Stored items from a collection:
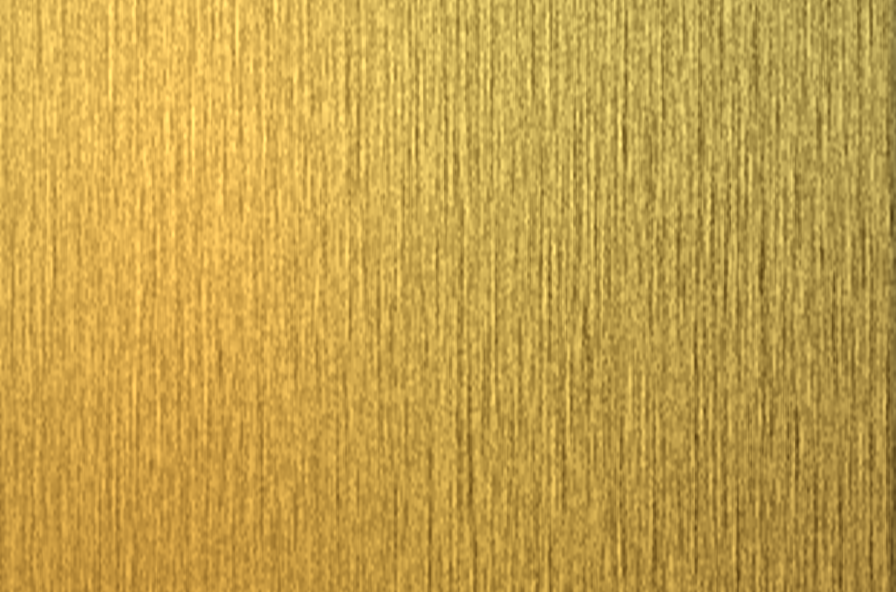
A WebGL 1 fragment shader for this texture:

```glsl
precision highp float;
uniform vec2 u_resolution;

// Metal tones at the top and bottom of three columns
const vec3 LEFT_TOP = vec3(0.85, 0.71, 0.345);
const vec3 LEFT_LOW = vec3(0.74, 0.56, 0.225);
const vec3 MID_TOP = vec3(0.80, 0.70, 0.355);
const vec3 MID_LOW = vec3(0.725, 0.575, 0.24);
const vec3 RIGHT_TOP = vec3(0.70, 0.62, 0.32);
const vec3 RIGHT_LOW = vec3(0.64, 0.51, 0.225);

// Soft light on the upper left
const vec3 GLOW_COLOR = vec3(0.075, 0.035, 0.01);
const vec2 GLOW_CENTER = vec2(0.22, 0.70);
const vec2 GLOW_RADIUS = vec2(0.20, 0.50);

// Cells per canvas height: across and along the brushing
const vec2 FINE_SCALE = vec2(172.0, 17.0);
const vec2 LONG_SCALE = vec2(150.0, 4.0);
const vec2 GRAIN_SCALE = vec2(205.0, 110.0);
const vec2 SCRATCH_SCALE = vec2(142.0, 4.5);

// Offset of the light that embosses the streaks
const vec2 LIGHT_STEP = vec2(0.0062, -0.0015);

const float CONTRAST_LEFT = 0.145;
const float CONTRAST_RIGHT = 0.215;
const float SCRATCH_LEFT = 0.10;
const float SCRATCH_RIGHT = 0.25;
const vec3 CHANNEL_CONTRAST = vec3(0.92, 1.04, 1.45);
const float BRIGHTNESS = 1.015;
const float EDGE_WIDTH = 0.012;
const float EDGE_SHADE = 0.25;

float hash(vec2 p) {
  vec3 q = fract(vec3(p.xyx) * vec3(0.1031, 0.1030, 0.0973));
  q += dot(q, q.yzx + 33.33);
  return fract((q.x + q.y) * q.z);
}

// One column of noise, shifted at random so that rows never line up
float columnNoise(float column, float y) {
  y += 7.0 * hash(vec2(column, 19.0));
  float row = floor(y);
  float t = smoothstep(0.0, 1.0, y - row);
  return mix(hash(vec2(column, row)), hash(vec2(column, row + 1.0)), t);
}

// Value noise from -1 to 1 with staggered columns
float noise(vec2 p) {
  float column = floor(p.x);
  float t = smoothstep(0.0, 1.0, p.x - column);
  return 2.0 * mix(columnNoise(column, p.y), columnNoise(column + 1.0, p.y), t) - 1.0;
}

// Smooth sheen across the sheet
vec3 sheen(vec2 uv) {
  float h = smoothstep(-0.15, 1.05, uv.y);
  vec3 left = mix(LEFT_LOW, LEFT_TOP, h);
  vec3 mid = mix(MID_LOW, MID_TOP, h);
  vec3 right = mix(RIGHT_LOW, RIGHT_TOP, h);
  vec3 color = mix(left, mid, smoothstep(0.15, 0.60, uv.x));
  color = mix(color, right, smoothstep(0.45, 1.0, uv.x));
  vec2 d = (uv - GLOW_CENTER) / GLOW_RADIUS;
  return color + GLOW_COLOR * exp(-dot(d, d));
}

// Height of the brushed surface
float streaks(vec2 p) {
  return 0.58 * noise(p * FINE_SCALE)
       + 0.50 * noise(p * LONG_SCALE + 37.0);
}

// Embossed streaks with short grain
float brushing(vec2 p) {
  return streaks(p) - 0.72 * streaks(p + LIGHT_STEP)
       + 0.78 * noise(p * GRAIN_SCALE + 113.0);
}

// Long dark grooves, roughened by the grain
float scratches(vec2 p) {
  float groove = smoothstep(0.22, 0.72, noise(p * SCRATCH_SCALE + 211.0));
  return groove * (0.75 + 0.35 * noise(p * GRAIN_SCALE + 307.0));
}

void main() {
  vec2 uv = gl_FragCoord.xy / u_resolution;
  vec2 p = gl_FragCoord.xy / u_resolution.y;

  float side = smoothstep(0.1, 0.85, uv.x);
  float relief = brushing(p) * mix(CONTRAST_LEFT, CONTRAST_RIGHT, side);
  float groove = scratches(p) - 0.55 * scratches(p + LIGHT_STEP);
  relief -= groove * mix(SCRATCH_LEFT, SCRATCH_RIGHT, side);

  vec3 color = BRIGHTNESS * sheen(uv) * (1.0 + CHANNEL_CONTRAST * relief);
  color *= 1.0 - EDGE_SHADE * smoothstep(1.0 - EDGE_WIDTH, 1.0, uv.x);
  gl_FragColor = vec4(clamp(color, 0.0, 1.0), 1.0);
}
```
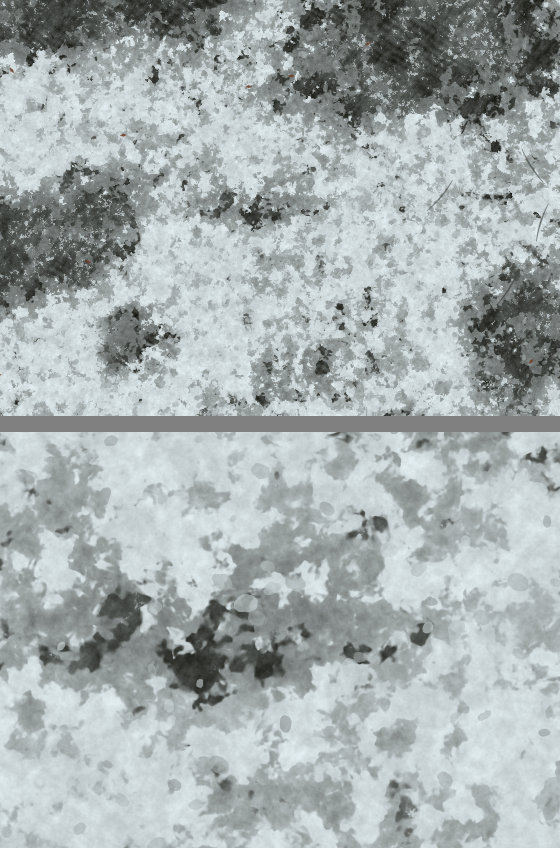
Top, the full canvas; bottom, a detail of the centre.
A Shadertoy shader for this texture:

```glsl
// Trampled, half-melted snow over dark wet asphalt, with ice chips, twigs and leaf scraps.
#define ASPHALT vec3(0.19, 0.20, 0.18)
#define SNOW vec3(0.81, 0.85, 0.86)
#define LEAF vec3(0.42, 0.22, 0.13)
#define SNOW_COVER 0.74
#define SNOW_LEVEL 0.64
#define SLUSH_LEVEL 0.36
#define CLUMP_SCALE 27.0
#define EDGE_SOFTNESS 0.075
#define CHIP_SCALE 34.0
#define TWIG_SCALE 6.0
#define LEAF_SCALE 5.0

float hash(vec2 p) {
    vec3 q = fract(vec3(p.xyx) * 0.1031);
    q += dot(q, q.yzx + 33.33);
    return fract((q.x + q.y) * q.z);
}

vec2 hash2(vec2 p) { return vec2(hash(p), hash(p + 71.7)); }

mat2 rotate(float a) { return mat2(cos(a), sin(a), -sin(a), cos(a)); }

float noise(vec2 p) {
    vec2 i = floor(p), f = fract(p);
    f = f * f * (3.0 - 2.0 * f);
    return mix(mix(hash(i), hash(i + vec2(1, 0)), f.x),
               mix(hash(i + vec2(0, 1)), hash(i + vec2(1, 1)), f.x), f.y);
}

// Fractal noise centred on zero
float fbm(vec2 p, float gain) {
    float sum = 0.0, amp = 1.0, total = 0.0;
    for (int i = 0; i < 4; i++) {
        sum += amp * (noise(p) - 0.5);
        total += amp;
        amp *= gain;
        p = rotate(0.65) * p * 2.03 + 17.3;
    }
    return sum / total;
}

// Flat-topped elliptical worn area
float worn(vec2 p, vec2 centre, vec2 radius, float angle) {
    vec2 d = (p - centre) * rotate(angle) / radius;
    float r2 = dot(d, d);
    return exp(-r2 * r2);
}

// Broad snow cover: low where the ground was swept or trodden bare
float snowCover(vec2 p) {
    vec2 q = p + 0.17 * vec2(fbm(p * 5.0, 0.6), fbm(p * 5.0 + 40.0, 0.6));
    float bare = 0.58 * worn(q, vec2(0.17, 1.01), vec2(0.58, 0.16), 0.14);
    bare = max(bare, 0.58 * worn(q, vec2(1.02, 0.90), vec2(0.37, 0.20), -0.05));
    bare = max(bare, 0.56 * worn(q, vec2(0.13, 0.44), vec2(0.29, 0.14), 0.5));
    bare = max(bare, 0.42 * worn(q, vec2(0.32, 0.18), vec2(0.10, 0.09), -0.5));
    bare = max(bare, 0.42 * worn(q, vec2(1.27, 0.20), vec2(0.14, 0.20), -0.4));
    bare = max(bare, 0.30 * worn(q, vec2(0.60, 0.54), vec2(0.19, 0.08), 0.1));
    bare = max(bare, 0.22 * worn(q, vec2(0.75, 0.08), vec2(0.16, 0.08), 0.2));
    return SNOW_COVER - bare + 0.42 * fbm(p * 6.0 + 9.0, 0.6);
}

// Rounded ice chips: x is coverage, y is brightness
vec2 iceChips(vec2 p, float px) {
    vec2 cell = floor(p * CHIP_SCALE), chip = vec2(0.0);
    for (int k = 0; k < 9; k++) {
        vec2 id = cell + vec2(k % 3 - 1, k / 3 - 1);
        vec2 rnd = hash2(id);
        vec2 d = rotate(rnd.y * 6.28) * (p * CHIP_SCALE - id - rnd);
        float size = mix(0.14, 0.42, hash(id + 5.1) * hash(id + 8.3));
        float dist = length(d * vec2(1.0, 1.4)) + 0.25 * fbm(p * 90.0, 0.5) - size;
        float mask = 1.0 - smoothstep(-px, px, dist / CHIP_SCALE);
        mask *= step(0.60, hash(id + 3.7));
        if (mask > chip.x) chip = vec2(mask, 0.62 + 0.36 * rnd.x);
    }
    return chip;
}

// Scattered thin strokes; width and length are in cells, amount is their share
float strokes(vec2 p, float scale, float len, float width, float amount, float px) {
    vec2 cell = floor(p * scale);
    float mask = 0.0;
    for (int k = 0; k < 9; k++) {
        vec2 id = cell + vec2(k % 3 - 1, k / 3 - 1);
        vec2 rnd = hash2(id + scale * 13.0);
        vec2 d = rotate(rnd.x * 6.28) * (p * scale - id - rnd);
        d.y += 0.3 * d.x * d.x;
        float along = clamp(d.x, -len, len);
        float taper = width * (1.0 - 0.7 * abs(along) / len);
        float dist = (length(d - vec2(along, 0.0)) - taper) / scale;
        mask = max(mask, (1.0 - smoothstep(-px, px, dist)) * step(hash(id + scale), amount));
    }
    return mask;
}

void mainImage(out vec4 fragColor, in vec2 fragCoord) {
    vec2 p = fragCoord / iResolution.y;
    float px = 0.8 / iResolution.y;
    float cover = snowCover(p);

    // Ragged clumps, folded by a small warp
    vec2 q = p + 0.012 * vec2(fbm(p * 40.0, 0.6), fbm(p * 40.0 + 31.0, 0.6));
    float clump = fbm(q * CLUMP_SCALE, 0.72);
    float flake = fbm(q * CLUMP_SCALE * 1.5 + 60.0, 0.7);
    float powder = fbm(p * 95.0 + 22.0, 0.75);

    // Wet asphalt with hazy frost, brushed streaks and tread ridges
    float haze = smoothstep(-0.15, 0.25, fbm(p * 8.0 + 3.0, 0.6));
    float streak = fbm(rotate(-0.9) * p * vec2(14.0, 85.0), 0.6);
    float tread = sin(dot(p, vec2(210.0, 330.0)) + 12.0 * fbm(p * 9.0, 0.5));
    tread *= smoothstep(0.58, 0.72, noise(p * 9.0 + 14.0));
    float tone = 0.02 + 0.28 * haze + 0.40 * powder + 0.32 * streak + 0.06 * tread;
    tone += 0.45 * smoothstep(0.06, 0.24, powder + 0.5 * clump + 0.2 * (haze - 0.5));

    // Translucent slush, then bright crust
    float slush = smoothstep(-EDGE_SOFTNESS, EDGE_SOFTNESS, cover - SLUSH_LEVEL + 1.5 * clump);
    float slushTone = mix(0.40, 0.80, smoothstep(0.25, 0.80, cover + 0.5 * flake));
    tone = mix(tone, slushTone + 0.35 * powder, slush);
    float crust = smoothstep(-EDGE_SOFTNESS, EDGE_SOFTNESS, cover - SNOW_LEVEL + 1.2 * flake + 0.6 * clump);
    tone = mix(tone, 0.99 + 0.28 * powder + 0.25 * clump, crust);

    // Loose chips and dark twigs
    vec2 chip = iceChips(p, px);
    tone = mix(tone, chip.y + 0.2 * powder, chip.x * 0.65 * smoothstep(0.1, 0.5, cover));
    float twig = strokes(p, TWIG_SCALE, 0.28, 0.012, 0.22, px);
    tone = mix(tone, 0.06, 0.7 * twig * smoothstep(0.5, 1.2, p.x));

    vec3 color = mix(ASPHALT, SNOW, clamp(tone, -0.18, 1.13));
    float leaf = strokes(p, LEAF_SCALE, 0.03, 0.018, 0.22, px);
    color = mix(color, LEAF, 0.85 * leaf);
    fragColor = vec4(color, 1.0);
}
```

What is needed:
All lines with the word "strokes" must be located in the data and copied.

Response:
// Scattered thin strokes; width and length are in cells, amount is their share
float strokes(vec2 p, float scale, float len, float width, float amount, float px) {
    float twig = strokes(p, TWIG_SCALE, 0.28, 0.012, 0.22, px);
    float leaf = strokes(p, LEAF_SCALE, 0.03, 0.018, 0.22, px);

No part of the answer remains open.